Content starts

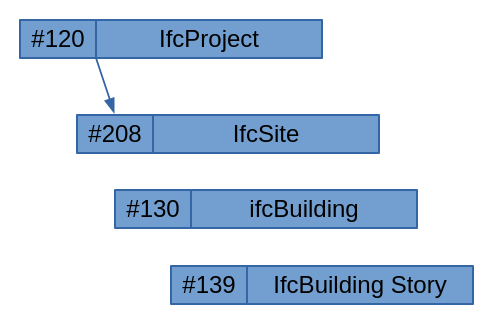
<!DOCTYPE html>
<html lang="en">
<head>
<meta charset="utf-8">
<title>IFC spatial hierarchy</title>
<style>
:root {
  --paper: #ffffff;
  --node-fill: #729fcf;
  --node-line: #3465a4;
  --ink: #000000;
}
* { box-sizing: border-box; }
html, body { margin: 0; overflow: hidden; }
.diagram {
  position: relative;
  width: 494px;
  height: 324px;
  overflow: hidden;
  background: var(--paper);
  color: var(--ink);
  font: 24px/36px "Liberation Sans", Arial, sans-serif;
}
.node {
  position: absolute;
  display: grid;
  grid-template-columns: 76px 1fr;
  width: 304px;
  height: 40px;
  border: 2px solid var(--node-line);
  border-radius: 1px;
  background: var(--node-fill);
  text-align: center;
  white-space: nowrap;
}
.node-id { border-right: 2px solid var(--node-line); }
.project { left: 19px; top: 19px; }
.site { left: 76px; top: 114px; }
.building { left: 114px; top: 189px; }
.story { left: 170px; top: 265px; }
.links { position: absolute; inset: 0; }
.link-line { stroke: var(--node-line); stroke-width: 1.8; }
.link-head { fill: var(--node-line); }
</style>
</head>
<body>
<main class="diagram">
  <div class="node project"><span class="node-id">#120</span><span class="node-name">IfcProject</span></div>
  <div class="node site"><span class="node-id">#208</span><span class="node-name">IfcSite</span></div>
  <div class="node building"><span class="node-id">#130</span><span class="node-name">ifcBuilding</span></div>
  <div class="node story"><span class="node-id">#139</span><span class="node-name">IfcBuilding Story</span></div>
  <svg class="links" width="494" height="324" viewBox="0 0 494 324" aria-hidden="true">
    <line class="link-line" x1="96" y1="58" x2="110" y2="100"/>
    <polygon class="link-head" points="114.5,114 104,100.5 114.5,97"/>
  </svg>
</main>
</body>
</html>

Content ends

Your answer should consist of each line above in which "html" appears.

<!DOCTYPE html>
<html lang="en">
html, body { margin: 0; overflow: hidden; }
</html>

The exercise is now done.